stall / stôl/ • n. 1. a stand, booth, or compartment for the sale of goods in a market or large covered area: fruit and vegetable stalls.2. an individual compartment for an animal in a stable or barn, enclosed on three sides. ∎ a stable. ∎ a marked-out parking space for a vehicle. ∎ a compartment for one person in a shower room, toilet, or similar facility.3. a fixed seat in the choir or chancel of a church, more or less enclosed at the back and sides and often canopied, typically reserved for a particular member of the clergy.4. (stalls) Brit. the seats on the ground floor in a theater.5. an instance of an engine, vehicle, aircraft, or boat stalling: speed must be maintained to avoid a stall and loss of control.• v. 1. [intr.] (of a motor vehicle or its engine) stop running, typically because of an overload on the engine: her car stalled at the crossroads. ∎ (of an aircraft or its pilot) reach a condition where the speed is too low to allow effective operation of the controls. ∎ Sailing have insufficient wind power in the sails to give controlled motion. ∎ [tr.] cause (an engine, vehicle, aircraft, or boat) to stall.2. [intr.] (of a situation or process) stop making progress: his career had stalled, hers taken off. ∎ [tr.] delay, obstruct, or block the progress of (something): the government has stalled the much-needed project. ∎ speak or act in a deliberately vague way in order to gain more time to deal with a question or issue; prevaricate: she was stalling for time. ∎ [tr.] delay or divert (someone) by acting in such a way: stall him until I've had time to take a look.3. [tr.] put or keep (an animal) in a stall, esp. in order to fatten it.
1. Fixed seat in a chancel or choir, one of a number, generally elevated, enclosed at the back and sides, arranged in rows on the north and south sides, and often, in grander churches, surmounted by lofty canopies of tabernacle-work. Seats were often hinged and had misericords on the underside. In larger churches the choir-stalls returned at the west end of each row, parallel to the pulpitum or choir-screen.

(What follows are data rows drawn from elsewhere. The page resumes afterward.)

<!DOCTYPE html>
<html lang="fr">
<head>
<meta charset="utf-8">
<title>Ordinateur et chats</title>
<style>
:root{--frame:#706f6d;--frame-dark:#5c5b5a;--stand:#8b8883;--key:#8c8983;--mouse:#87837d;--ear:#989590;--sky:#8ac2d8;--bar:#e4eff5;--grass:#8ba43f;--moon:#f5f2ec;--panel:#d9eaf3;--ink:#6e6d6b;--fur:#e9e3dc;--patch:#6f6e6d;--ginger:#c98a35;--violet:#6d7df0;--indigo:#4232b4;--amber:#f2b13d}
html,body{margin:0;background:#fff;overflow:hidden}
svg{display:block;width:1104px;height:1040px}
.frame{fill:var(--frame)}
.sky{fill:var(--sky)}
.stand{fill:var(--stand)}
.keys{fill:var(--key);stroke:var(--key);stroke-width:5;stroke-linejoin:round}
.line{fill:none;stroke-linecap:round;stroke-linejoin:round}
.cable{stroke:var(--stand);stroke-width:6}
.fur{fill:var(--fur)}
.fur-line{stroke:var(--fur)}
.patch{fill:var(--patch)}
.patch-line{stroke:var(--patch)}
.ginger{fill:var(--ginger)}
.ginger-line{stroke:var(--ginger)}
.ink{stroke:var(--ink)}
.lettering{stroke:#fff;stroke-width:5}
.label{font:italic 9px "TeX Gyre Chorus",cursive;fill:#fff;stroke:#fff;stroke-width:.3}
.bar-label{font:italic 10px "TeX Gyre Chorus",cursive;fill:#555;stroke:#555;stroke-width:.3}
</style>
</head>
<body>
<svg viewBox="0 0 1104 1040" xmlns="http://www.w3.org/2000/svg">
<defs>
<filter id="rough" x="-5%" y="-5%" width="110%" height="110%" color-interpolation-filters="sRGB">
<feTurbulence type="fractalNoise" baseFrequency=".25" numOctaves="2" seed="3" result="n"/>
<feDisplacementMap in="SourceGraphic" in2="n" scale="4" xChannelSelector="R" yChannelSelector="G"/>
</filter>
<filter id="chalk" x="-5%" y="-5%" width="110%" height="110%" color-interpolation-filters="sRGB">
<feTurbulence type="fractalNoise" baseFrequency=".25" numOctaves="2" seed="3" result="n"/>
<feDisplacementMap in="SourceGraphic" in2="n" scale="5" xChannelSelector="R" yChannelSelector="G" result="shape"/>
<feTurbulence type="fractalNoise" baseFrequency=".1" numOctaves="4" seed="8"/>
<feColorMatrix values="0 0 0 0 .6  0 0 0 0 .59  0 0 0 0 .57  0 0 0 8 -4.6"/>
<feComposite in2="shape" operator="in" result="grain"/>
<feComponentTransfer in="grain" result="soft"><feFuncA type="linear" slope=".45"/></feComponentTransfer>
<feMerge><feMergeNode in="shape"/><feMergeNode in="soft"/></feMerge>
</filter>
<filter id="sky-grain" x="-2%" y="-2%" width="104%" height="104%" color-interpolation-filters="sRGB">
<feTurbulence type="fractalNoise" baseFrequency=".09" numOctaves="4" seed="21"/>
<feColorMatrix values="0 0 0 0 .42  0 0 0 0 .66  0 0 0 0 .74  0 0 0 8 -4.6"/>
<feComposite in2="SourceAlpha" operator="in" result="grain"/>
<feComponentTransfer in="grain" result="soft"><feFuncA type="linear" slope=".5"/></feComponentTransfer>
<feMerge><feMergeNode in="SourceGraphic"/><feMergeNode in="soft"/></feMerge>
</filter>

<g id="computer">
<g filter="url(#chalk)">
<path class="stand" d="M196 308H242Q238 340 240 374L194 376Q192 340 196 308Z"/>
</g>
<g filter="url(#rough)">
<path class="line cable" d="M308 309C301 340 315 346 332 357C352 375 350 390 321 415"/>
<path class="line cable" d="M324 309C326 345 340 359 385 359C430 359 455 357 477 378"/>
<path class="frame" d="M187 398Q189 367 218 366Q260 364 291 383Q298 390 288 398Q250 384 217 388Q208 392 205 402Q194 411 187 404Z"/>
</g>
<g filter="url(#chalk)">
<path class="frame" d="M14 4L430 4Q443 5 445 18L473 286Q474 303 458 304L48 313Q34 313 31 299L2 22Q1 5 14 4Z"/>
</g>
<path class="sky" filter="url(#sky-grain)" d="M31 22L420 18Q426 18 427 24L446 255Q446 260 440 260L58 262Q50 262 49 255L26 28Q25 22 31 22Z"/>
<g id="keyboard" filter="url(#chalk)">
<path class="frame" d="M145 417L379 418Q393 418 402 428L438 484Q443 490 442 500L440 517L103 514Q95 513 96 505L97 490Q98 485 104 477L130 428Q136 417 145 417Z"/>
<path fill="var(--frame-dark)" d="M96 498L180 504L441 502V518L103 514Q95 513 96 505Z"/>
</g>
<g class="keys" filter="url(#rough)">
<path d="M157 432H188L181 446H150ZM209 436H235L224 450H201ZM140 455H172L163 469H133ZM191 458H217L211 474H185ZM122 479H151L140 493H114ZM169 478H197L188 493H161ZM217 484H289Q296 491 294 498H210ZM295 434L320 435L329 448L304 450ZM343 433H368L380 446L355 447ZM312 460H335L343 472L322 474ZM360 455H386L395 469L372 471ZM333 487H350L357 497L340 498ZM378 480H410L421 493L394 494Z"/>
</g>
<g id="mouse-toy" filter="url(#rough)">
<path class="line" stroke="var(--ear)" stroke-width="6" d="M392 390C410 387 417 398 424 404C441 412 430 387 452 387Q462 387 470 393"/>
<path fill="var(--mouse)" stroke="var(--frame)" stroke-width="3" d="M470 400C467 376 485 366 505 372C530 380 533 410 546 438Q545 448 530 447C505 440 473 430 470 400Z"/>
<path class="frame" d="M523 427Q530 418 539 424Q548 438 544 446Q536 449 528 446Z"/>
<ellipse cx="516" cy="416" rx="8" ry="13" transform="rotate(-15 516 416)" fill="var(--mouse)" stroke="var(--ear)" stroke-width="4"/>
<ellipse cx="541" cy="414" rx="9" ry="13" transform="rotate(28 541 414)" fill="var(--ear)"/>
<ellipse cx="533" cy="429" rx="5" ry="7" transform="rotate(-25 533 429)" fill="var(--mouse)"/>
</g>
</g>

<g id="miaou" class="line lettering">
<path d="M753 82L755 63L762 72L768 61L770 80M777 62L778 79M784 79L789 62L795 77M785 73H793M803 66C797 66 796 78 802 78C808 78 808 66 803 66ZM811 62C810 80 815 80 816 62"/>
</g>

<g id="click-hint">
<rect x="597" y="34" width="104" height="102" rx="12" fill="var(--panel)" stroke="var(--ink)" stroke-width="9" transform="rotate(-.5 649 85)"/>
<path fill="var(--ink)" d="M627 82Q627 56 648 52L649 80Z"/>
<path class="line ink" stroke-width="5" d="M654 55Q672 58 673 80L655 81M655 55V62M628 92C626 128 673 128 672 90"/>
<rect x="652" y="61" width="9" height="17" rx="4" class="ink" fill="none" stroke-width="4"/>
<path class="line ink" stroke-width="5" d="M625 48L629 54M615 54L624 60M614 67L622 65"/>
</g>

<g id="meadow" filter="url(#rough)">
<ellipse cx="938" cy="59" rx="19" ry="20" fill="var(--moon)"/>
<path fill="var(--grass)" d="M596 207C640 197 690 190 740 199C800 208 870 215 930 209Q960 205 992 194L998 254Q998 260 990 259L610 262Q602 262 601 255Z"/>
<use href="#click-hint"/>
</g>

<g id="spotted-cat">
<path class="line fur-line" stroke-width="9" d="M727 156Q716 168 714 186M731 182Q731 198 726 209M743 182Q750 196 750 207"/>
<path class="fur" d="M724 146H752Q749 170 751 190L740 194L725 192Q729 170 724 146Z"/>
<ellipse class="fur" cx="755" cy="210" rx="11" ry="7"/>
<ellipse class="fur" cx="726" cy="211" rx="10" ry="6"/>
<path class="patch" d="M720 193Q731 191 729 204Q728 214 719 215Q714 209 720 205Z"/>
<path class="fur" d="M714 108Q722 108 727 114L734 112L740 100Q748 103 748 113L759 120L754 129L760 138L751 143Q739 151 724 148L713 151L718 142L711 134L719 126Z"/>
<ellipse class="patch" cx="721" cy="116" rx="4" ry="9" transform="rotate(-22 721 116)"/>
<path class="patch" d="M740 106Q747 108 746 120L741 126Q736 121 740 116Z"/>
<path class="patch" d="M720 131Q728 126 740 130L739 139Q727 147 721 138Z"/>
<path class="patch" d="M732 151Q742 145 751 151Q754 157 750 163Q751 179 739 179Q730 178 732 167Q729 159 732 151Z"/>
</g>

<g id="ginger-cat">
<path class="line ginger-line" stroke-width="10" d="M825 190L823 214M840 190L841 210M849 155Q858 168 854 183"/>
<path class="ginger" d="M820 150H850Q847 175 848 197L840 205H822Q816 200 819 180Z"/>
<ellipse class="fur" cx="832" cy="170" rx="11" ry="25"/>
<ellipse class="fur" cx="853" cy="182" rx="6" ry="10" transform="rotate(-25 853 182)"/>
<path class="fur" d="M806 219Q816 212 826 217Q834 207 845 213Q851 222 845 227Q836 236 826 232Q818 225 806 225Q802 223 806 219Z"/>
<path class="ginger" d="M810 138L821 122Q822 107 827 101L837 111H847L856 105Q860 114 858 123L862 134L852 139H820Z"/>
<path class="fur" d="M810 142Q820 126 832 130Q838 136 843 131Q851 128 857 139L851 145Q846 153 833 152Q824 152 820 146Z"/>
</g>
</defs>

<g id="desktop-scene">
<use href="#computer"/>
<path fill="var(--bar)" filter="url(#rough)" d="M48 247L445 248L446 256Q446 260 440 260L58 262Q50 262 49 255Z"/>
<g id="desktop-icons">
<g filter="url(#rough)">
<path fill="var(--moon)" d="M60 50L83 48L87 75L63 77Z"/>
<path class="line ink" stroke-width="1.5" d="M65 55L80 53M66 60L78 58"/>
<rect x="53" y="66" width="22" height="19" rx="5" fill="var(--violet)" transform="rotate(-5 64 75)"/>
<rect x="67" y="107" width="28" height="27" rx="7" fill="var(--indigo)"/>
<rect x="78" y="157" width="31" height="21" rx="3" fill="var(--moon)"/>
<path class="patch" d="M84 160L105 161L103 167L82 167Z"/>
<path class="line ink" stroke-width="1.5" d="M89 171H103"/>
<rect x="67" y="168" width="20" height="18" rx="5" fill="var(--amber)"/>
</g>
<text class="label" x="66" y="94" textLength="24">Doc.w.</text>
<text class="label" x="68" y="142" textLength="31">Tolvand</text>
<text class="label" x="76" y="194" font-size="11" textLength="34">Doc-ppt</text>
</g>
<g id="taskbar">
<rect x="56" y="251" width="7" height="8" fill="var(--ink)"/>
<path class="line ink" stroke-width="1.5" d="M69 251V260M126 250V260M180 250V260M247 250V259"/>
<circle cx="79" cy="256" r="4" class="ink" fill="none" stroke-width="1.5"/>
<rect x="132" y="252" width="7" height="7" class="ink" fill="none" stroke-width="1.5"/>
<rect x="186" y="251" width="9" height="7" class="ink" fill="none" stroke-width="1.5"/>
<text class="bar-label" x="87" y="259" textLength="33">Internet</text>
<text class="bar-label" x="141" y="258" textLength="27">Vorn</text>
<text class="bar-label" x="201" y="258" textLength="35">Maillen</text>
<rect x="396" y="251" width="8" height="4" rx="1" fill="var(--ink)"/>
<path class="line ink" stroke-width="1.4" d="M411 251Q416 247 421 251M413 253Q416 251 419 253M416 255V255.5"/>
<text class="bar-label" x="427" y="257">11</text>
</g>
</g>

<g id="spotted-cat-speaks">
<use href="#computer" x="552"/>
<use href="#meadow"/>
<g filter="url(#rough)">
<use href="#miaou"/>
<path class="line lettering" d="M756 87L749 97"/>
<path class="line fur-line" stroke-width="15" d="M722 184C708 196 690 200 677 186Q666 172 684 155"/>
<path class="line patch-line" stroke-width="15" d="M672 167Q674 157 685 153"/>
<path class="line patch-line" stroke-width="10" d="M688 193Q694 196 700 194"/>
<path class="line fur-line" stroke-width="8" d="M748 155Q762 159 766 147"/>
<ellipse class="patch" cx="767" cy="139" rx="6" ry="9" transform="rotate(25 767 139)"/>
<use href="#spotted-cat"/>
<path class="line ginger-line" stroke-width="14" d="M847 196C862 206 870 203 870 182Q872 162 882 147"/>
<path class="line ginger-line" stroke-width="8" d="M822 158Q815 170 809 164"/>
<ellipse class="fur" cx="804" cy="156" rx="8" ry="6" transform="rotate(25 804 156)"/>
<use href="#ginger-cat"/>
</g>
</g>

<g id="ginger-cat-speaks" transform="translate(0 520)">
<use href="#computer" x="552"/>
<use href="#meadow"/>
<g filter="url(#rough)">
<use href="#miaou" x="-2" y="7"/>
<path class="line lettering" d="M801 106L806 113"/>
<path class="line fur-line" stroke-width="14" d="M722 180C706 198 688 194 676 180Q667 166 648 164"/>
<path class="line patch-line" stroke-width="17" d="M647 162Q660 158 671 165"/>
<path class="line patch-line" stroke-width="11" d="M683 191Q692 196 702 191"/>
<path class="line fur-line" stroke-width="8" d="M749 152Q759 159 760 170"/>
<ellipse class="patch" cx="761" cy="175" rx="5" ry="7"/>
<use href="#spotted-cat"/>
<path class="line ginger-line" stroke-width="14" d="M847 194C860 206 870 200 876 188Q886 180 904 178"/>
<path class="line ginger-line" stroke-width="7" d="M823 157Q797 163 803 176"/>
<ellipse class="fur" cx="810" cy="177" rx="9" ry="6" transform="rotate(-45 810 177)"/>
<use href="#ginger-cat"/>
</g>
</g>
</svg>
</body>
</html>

2. Theatre-seat in the part of the parquet nearest the stage (orches-tra-stalls).
3. Division in a stable equipped with facilities for feeding and drainage.
F. Bond (1910, 1912, 1913, 1916);
J. Parker (1850)